- Problem: Which lines in the records below mention the word "draw"? Copy each one out.

Dataset records:
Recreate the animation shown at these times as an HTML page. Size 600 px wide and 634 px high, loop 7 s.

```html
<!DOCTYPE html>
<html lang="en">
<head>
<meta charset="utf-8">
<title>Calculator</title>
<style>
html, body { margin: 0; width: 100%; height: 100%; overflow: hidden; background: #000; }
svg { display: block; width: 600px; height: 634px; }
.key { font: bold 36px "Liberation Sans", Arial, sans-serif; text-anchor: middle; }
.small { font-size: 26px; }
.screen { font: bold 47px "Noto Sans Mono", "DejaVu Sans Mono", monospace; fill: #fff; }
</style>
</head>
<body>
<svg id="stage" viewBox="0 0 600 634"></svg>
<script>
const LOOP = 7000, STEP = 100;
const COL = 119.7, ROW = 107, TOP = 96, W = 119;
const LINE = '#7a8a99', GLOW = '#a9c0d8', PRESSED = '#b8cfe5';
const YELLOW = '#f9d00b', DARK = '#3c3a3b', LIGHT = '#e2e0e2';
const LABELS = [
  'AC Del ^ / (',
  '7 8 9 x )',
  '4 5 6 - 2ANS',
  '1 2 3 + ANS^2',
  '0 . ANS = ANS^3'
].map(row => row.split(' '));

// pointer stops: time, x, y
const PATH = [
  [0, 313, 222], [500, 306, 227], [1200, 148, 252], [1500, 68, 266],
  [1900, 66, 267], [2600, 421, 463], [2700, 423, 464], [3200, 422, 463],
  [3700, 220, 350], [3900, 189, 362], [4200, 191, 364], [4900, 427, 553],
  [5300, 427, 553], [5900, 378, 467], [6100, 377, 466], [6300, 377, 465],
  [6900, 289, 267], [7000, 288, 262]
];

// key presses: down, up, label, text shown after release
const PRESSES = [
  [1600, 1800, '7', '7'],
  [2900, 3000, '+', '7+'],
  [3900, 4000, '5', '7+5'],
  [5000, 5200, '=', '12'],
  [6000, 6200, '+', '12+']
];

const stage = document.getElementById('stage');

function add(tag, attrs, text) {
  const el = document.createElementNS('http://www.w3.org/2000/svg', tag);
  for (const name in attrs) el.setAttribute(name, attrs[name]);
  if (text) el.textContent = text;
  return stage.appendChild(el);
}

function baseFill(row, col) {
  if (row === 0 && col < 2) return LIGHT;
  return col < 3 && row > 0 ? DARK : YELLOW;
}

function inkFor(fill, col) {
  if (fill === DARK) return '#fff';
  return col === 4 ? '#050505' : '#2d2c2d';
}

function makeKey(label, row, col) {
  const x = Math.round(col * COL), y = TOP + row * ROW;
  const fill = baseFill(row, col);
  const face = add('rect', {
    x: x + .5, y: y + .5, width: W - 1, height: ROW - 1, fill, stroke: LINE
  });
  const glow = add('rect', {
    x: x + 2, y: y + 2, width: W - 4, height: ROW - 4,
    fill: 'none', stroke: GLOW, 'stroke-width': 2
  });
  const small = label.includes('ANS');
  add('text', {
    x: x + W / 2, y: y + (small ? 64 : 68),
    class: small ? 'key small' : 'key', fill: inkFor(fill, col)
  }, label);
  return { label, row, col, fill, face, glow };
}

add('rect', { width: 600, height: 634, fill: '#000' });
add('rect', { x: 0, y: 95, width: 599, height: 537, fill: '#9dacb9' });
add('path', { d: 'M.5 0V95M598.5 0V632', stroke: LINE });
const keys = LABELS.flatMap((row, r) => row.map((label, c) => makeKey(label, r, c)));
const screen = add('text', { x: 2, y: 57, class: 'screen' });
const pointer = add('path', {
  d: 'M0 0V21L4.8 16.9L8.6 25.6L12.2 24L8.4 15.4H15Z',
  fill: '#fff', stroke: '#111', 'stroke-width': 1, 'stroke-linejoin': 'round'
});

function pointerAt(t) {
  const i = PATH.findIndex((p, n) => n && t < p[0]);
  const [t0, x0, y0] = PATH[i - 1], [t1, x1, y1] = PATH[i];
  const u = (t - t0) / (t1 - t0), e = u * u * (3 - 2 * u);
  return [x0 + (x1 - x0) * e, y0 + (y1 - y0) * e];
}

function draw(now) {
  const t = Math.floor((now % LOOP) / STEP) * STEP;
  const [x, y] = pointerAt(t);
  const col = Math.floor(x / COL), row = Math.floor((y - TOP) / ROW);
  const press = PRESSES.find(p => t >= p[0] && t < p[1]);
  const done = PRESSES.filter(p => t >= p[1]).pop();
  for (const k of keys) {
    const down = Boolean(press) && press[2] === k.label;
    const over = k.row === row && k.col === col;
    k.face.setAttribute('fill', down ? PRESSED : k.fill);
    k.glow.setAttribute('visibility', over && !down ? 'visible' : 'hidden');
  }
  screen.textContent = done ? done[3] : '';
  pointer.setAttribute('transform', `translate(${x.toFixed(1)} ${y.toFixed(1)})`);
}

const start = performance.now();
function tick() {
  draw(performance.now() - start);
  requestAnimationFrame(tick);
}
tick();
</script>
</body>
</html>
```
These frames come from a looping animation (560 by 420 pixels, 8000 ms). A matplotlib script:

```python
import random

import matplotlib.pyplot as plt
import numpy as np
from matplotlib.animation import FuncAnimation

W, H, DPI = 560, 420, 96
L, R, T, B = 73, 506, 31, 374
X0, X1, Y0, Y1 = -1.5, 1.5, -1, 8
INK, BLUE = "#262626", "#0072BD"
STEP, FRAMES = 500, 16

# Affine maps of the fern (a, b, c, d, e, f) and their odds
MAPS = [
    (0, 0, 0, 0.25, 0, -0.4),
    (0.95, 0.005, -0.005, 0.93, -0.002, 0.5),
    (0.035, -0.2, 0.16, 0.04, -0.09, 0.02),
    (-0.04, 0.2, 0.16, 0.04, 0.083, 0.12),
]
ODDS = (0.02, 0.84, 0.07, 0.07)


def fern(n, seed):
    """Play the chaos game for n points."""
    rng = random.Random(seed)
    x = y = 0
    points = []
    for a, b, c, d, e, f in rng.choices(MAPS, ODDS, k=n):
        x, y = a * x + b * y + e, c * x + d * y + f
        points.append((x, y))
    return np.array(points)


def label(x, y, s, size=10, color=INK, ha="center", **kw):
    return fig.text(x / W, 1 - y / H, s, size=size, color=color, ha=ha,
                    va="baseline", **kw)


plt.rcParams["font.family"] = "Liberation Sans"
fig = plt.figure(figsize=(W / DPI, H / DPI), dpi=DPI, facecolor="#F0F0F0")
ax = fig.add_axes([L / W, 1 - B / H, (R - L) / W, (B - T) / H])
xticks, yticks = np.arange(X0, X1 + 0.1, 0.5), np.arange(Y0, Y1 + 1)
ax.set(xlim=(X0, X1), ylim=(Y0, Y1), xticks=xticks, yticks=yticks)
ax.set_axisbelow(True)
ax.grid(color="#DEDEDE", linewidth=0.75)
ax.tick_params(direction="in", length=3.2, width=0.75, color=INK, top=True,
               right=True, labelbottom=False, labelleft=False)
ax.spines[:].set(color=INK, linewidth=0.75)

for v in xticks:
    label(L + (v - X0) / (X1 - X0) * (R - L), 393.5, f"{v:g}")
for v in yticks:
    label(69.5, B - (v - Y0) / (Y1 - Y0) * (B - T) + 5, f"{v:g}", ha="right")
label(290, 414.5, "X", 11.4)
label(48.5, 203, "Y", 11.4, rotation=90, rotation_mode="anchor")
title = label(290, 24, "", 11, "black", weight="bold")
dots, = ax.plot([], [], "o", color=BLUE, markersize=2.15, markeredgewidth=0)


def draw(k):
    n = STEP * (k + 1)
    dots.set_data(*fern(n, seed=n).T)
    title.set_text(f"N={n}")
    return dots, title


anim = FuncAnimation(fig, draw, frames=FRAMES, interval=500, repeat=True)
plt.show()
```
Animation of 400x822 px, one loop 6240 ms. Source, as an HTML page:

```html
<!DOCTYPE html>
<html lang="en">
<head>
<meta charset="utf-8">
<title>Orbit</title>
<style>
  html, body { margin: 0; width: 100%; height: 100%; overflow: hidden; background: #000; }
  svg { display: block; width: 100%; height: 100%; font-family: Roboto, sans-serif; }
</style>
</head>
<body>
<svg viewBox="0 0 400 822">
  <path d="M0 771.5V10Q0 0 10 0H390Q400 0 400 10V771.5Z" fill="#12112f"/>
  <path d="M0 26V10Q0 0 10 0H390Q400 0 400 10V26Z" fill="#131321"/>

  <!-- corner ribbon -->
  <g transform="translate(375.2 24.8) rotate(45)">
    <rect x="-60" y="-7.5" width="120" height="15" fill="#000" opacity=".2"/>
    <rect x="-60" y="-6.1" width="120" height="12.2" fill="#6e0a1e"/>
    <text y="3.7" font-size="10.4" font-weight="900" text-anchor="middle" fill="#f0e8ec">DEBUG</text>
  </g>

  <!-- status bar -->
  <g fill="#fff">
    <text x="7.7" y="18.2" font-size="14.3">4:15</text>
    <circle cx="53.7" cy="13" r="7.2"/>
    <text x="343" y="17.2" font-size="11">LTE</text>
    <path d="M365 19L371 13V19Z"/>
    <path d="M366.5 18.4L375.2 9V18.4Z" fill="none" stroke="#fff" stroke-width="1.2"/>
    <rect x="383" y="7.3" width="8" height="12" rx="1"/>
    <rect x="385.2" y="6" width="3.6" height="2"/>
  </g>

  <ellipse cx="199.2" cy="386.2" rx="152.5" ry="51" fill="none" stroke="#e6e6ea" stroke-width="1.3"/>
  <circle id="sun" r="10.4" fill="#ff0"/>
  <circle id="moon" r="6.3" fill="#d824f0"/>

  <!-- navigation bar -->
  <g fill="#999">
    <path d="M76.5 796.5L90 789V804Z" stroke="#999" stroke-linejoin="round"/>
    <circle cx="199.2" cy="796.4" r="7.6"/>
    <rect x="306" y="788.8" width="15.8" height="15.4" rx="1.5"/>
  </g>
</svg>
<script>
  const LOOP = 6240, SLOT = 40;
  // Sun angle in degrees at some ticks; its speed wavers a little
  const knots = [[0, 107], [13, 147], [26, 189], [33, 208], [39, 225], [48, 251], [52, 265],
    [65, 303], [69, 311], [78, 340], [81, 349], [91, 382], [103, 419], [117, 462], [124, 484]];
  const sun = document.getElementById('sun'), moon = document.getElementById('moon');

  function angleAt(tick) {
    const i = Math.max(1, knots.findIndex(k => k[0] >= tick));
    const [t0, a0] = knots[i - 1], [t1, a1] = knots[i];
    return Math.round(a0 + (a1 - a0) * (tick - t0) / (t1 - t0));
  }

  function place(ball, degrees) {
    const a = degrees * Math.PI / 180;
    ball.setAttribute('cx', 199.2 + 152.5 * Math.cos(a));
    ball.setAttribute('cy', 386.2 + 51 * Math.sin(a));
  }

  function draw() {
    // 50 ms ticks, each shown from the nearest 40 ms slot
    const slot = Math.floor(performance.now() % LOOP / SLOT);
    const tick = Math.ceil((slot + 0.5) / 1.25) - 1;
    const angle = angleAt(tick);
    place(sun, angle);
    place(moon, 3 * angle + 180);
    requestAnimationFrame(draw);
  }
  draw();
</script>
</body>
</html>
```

- Your response:
function draw(now) {
  draw(performance.now() - start);
def draw(k):
anim = FuncAnimation(fig, draw, frames=FRAMES, interval=500, repeat=True)
  function draw() {
    requestAnimationFrame(draw);
  draw();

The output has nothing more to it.